The taste of tea, health benefits and relaxation are the main reasons for the respondents to drink tea. With the expansion of the tea market, a niche of consumers desire flavours in their brew, whilst the majority prefer it unflavoured. Black tea seemed to be the most preferred, in addition to green tea and herbal tea.
It appears that tea is consumed mostly during the mornings and afternoons. Teabags are preferred than loose tea due to convenience and the ability for it to be reused. Most purchasers are willing to pay GB £ 2 to 2.99 for a package of 20 teabags. China, India and Sri Lanka are the only developing countries that supply consumer-packaged tea to the UK in relevant volumes.
Based on the survey, Sri Lankan tea is mostly desired by Brits for its ethical production, quality and unique taste. 87 per cent of tea is distributed through retail operators while online purchases are significantly low.
In the UK tea is mostly enjoyed at home and in office while the teahouse market is low with a 14 per cent share of all tea consumption. The respondents mostly visit a teahouse to meet up and have a casual chat with friends, much similar to a coffee-house.
India, Kenya and Sri Lanka are the main players in the tea trade. According to the study, the cost of importing tea to the UK is marginally cheaper for India than Sri Lanka. Kenya is the most expensive to import. Shipping duration may extend to over a month for goods to reach the UK. Sri Lanka takes 36 days to deliver goods while India takes 42.

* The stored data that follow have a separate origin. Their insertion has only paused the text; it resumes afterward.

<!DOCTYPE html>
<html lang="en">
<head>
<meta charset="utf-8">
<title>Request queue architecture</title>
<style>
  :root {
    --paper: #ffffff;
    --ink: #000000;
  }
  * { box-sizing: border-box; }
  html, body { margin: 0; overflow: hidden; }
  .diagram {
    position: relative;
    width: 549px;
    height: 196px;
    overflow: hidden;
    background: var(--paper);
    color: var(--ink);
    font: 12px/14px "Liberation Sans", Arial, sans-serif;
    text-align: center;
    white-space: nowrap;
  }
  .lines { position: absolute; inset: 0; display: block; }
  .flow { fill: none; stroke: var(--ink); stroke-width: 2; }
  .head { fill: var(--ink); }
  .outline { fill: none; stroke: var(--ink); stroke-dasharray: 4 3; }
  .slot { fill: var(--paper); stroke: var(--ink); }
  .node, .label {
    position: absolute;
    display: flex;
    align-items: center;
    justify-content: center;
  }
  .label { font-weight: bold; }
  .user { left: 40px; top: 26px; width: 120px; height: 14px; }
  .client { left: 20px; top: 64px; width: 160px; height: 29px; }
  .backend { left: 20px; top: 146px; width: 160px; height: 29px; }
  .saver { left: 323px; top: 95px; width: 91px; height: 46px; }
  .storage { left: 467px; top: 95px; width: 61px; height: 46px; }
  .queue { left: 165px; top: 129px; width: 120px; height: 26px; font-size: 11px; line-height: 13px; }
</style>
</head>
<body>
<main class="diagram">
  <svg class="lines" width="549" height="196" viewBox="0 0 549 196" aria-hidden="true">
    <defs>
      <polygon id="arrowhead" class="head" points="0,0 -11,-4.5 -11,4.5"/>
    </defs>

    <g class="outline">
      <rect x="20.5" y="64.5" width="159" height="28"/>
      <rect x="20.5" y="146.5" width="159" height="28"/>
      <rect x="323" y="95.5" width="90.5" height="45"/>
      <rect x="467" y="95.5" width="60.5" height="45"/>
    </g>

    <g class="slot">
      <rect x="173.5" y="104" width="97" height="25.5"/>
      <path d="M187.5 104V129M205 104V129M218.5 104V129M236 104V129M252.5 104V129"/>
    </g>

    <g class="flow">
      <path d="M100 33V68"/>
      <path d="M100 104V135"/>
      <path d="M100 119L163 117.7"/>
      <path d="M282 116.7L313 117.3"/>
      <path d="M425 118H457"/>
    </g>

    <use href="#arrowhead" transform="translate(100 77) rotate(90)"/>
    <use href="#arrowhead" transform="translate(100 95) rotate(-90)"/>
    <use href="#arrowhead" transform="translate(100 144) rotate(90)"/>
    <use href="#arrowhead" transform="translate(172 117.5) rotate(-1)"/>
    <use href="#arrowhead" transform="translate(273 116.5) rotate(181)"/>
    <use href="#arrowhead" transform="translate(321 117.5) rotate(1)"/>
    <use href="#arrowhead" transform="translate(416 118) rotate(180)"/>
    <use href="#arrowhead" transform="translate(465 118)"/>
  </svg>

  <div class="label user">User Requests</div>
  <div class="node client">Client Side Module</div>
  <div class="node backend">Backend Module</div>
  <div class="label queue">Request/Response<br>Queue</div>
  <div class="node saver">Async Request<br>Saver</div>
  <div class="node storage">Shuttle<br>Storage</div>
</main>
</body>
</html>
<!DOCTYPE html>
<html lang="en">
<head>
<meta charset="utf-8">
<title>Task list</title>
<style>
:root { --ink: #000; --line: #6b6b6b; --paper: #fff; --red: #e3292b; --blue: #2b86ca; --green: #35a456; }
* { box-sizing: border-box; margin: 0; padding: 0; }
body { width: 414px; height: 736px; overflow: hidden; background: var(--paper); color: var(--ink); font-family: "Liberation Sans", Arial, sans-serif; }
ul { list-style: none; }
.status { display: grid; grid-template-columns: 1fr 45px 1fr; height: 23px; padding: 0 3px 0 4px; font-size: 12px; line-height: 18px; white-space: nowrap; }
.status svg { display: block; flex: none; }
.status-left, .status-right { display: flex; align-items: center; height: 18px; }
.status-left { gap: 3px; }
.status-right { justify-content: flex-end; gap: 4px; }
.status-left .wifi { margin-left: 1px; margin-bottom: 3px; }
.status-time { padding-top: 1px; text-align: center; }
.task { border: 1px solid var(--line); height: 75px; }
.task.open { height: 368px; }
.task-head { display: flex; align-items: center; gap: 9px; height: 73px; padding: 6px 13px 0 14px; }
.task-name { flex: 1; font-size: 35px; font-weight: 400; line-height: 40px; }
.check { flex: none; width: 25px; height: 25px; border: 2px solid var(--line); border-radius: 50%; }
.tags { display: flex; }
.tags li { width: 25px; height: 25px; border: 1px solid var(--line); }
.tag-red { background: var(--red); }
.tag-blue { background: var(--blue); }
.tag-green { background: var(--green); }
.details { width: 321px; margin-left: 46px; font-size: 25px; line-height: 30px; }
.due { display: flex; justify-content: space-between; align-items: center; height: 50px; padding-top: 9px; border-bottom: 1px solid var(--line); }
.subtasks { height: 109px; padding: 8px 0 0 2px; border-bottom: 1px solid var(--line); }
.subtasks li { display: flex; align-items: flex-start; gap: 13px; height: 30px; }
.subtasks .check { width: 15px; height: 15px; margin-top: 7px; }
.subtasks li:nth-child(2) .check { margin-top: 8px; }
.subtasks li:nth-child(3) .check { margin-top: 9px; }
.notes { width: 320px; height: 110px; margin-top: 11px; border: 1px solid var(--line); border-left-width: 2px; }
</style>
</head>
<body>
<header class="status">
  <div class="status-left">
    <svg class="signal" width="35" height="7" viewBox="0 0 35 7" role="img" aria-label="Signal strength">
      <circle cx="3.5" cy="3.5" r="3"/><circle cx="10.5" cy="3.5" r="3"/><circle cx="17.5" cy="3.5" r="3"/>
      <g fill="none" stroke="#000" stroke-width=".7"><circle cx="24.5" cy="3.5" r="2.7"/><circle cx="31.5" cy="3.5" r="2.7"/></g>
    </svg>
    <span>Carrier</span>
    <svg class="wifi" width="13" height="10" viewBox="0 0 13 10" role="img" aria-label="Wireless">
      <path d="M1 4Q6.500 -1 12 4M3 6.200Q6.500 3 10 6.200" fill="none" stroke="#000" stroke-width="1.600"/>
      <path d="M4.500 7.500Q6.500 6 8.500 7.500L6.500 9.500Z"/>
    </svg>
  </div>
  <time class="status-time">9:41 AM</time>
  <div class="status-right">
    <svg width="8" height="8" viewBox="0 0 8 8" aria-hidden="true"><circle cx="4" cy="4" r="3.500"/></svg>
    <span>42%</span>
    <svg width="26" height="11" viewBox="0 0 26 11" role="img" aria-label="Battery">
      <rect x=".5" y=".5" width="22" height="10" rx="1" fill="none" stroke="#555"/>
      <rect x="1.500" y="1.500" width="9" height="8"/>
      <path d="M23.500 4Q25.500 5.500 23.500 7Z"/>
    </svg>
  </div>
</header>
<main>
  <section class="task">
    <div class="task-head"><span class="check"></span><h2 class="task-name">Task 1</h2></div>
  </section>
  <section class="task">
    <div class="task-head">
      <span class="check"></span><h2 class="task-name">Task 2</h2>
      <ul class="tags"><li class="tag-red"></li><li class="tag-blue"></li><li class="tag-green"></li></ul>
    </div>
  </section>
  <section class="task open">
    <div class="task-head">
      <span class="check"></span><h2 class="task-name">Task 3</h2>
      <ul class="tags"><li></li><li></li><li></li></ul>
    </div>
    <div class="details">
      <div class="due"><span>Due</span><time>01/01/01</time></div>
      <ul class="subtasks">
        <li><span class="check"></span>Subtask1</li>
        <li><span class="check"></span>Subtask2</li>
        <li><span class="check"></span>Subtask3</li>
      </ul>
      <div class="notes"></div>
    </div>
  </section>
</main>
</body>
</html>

The Research Intelligence Unit is a pioneering research firm that offers research based consulting focusing on several key economic sectors. Their research and advisory services include market and financial feasibility, environmental and social impact studies, as well as traditional market research and investment appraisal for their clients. The RIU maintains a strong focus building resources and extending networks to cover the private and non-governmental sectors in both developed and developing economies. Forward thinking and innovative, the RIU uses a mix of local and international resources to bring innovative perspectives to provide solutions for economic problems and keep decision makers informed.